IF you have a mortgage, consider yourself lucky.
That is the upshot of the most recent survey of mortgage lenders by the Federal Reserve Board, which found that banks’ lending standards were significantly tighter in April than they had been in January, when credit was already tight.
Some prospective borrowers who just a few months ago were considered easy bets for mortgages are being turned away with the slightest credit blemishes — or even with stellar credit scores.
“Standards are getting a lot tighter,” said Bob Moulton, president of Americana Mortgage Group, a brokerage firm based in Manhasset, N.Y. “For every 20 calls I get, I might close four or five loans. Two years ago, it’d be 18.”
Mr. Moulton said that one recent client sought to buy a $2.5 million home on Long Island with a $1.5 million down payment and full documentation of his income. The bank refused the loan because the borrower’s credit score was 672. A single recently missed credit card payment can sometimes be enough to drop a borrower’s score below 700.
“It’s all about the credit score now,” Mr. Moulton said. “I’d say 700 is a minimum score now. Some banks are requiring 740, particularly for interest-only loans,” in which the borrower pays only interest for the first 5 or 10 years of the loan before starting to pay down principal.
Brokers and bankers in the greater New York area said that stated-income loans — typically used by the self-employed or workers paid on commission who cannot document steady streams of income — are all but gone. (Mr. Moulton said he had recently found only two lenders who would write such mortgages.) The same is true for subprime loans, offered to high-risk borrowers.
James Bremm, a senior mortgage banker with Atlantic National Mortgage, a brokerage firm based in Westport, Conn., said borrowers with credit scores between 680 and 700 can still find loans, especially from regional savings banks, which have been more active in marketing mortgages in recent months. But that threshold was 20 points lower until a few months ago, he said.

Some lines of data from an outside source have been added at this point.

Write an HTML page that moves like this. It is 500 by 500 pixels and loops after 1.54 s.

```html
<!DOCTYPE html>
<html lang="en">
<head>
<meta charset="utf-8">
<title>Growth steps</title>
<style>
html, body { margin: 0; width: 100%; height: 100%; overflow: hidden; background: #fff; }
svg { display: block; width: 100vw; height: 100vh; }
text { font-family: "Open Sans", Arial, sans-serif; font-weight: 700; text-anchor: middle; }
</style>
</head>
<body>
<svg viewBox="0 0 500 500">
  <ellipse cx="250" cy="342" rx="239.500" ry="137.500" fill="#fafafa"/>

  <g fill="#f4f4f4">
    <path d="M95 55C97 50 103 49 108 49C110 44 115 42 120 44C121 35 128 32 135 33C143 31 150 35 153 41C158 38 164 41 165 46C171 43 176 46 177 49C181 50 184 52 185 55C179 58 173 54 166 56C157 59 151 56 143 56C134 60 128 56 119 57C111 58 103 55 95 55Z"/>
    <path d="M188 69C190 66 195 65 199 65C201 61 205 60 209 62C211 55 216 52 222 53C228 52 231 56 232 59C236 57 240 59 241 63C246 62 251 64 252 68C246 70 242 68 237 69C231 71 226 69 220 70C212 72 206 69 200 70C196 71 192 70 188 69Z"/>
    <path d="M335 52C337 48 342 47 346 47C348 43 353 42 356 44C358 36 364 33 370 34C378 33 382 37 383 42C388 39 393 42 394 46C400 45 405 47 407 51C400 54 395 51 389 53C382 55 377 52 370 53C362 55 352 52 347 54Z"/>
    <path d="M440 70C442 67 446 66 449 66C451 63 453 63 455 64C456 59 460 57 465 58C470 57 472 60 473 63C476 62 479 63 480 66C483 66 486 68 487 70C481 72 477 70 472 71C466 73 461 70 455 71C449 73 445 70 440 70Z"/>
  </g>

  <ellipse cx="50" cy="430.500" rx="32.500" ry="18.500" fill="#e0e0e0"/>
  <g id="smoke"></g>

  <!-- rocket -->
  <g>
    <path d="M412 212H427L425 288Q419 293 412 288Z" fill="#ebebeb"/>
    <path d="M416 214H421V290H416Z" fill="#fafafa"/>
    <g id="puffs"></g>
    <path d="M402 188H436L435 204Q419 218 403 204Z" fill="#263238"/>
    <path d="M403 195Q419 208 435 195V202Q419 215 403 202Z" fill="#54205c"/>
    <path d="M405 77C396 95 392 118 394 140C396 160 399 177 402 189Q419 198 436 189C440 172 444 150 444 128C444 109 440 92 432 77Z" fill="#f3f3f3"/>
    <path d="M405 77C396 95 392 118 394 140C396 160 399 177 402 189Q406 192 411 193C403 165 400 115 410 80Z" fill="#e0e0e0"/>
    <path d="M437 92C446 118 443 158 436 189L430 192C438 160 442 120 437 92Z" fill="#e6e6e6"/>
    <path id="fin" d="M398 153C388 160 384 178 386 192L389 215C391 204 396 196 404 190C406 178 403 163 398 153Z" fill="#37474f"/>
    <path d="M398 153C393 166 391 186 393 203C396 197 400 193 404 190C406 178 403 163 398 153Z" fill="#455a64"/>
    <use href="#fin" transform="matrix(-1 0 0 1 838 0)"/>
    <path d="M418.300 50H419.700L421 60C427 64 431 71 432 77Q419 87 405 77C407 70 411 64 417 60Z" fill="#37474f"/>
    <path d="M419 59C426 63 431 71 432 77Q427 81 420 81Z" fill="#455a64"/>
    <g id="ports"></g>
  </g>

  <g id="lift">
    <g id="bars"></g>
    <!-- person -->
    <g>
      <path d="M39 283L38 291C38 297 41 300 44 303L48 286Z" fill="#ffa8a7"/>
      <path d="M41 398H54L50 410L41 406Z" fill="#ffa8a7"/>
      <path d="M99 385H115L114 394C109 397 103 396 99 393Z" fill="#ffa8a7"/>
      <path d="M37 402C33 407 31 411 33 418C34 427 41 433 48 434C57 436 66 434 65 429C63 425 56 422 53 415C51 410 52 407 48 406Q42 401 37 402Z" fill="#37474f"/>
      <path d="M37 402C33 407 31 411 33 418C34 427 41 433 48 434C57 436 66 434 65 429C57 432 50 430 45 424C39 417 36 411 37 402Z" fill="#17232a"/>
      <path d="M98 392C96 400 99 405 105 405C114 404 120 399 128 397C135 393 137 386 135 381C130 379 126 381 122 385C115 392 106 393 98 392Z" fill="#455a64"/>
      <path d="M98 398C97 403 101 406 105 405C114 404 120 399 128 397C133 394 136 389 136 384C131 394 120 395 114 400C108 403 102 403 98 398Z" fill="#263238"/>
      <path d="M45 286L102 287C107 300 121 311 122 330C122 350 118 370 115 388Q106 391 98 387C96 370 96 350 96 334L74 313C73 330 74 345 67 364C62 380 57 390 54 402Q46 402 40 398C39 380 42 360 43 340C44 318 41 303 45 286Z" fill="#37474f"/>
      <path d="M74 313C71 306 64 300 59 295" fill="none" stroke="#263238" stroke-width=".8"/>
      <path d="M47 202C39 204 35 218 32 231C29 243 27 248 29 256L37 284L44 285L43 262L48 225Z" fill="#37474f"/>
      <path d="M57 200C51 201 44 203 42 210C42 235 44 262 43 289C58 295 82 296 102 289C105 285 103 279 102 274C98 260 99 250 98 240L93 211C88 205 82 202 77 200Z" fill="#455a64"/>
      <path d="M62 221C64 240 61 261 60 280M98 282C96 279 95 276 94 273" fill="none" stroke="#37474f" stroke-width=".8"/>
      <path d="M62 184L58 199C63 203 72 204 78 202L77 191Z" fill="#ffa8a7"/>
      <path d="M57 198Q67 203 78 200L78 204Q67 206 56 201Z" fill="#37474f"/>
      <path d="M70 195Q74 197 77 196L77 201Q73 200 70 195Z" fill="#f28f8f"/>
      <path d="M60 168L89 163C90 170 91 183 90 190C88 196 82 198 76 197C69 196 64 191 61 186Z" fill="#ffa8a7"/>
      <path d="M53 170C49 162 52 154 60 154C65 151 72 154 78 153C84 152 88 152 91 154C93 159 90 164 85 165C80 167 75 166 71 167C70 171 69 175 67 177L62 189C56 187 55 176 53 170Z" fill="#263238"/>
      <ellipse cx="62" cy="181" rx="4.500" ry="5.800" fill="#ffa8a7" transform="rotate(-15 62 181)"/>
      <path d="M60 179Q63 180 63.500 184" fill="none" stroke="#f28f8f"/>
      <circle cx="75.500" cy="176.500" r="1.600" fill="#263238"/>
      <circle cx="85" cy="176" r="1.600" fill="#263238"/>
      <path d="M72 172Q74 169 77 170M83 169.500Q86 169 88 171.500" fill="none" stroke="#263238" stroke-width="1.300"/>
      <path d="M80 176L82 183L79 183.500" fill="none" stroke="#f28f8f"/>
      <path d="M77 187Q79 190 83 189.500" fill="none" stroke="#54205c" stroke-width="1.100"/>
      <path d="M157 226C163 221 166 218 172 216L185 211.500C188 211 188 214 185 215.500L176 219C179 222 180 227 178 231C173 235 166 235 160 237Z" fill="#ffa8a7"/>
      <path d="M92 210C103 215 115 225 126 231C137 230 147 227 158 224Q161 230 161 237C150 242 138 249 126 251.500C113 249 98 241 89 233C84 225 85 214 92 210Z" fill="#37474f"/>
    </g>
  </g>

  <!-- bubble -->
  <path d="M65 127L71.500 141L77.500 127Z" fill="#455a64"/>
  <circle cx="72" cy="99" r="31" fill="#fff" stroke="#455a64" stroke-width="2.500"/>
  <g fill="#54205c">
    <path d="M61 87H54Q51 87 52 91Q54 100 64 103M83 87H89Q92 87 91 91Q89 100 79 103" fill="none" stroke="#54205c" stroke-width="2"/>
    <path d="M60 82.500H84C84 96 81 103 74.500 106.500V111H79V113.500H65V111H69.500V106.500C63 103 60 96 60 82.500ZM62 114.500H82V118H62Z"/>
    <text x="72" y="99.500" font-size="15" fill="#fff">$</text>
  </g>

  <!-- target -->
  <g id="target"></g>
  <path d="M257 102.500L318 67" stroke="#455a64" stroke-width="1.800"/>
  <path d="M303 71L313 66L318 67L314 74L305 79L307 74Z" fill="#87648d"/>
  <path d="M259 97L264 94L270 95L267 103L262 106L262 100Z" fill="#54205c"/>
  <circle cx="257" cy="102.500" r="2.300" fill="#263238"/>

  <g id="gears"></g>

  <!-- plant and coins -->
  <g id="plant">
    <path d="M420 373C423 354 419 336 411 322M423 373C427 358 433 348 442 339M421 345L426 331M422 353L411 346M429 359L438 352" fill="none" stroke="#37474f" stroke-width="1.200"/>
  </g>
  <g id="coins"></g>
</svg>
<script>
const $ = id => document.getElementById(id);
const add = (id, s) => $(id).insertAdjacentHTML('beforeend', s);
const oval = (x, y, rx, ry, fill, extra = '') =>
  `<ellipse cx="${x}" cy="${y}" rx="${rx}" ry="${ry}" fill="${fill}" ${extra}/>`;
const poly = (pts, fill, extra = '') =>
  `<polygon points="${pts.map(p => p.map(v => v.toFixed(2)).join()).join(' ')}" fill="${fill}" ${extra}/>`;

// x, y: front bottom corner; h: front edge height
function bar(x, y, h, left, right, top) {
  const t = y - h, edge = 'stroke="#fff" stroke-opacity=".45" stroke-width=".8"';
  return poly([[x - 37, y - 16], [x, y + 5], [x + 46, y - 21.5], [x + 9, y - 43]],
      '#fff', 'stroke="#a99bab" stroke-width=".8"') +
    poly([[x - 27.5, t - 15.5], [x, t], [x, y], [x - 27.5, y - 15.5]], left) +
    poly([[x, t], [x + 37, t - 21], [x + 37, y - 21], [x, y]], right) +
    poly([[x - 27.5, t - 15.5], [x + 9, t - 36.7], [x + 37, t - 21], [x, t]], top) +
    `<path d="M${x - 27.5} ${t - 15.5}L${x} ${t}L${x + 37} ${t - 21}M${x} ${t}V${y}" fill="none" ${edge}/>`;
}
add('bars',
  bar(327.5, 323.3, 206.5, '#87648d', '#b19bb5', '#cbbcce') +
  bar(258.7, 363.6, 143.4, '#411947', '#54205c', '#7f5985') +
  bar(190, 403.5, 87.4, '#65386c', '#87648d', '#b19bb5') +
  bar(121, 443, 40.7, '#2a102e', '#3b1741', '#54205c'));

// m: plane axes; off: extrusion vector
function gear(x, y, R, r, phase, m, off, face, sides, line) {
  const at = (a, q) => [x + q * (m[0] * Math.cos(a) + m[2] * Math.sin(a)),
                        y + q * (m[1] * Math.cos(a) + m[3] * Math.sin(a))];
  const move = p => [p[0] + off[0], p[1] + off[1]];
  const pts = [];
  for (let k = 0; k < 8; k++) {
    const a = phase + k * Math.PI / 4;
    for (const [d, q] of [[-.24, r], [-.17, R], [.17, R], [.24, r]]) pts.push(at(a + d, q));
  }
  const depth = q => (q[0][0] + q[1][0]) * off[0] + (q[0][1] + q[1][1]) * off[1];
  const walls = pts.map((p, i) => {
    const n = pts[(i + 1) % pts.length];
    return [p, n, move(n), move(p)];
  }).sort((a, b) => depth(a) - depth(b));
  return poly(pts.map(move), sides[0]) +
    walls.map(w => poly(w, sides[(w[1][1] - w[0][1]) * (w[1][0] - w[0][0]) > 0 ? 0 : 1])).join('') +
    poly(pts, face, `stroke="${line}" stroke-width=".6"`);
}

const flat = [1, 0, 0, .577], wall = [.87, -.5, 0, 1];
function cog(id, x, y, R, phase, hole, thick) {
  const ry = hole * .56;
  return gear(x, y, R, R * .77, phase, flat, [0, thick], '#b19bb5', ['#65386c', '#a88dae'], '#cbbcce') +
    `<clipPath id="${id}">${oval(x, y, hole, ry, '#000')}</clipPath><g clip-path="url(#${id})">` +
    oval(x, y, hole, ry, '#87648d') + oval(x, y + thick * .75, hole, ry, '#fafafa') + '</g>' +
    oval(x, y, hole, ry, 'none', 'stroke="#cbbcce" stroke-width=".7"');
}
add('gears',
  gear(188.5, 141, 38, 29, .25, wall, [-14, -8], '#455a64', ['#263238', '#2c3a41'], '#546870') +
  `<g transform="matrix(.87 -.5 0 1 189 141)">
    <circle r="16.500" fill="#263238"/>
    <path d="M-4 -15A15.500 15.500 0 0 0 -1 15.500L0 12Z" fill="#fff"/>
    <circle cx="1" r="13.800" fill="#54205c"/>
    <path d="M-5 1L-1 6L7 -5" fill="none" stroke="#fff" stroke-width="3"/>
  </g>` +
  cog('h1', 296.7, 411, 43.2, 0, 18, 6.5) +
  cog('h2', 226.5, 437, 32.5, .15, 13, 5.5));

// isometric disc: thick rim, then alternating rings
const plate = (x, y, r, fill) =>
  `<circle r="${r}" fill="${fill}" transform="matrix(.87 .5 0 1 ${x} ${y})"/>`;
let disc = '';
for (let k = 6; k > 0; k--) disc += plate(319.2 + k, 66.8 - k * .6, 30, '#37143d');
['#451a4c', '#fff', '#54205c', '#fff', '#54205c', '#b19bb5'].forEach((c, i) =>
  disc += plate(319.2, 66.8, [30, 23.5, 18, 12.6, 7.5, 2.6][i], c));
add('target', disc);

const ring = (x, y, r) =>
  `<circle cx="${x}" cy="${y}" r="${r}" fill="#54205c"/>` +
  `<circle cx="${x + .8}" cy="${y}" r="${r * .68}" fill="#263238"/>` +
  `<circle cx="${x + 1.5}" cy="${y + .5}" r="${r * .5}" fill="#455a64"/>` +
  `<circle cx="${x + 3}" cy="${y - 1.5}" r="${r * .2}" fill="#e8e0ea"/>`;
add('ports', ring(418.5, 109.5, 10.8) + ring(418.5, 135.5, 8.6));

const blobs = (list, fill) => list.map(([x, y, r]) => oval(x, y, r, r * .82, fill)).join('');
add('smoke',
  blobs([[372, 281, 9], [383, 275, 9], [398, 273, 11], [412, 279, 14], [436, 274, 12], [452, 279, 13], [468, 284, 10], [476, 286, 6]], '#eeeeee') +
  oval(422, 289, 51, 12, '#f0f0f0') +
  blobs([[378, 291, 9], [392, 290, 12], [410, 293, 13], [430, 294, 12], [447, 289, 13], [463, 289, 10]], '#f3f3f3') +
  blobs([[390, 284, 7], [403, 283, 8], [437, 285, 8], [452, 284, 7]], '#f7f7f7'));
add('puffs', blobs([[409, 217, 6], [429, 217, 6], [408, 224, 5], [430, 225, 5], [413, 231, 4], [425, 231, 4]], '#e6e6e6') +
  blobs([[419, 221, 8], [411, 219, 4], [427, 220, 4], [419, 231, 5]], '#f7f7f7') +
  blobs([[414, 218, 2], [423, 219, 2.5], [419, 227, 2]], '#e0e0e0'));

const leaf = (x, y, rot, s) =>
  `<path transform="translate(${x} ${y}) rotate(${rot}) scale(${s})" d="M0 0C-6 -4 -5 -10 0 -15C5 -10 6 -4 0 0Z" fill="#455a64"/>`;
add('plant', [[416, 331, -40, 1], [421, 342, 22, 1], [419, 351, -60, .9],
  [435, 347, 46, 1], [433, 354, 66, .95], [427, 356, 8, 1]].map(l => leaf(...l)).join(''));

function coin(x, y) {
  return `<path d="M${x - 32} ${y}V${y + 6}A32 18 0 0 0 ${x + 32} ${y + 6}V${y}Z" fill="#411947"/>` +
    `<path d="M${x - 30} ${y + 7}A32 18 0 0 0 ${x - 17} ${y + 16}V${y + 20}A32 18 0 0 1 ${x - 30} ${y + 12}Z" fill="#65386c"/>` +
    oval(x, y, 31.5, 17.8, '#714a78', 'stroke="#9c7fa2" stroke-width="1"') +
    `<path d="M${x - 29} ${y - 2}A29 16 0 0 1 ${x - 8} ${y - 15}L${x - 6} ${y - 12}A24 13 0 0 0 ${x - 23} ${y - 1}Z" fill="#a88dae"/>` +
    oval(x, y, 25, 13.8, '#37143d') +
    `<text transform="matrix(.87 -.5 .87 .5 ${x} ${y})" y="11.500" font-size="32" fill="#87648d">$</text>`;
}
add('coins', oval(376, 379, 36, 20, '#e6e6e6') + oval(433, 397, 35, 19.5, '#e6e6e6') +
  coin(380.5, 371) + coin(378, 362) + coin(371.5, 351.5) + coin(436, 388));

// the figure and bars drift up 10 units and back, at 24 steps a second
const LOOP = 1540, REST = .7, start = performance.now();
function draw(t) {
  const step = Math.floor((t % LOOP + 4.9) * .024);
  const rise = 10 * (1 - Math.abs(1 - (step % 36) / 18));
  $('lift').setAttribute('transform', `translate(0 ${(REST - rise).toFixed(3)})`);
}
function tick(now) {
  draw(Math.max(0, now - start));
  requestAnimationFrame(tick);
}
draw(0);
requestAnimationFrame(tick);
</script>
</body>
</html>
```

Those with slightly lower credit scores have to make significantly higher down payments, Mr. Bremm and others said, and they must endure longer reviews. “If you’re self-employed, you might need a letter from your C.P.A.,” he said, “or if you’re a landscaper for a family company, you might need to show two full years of tax returns.”
Mortgage industry executives say they expect even further tightening of lending standards in the coming months, as banks protect themselves from the possibility of a deepening recession and stabilize their own financial situations.
Meanwhile, those who can qualify for loans are facing more fees than in the past. David Hamermesh, an analyst with TowerGroup, a financial consultancy based in Needham, Mass., said, “In the past, borrowers with credit scores below 680 and down payments of less than 30 percent could not get the best deals.” Now, he said, the threshold for higher fees has been raised, dragging in those with credit scores below 720 and down payments of less than 40 percent.
The fees range from 0.5 percent of the loan amount to 0.75 percent, which borrowers pay upfront or with a higher interest rate. Borrowers in areas where property values are declining, Mr. Hamermesh added, face additional fees of 0.25 percent and requirements for an additional five percentage points on the down payment.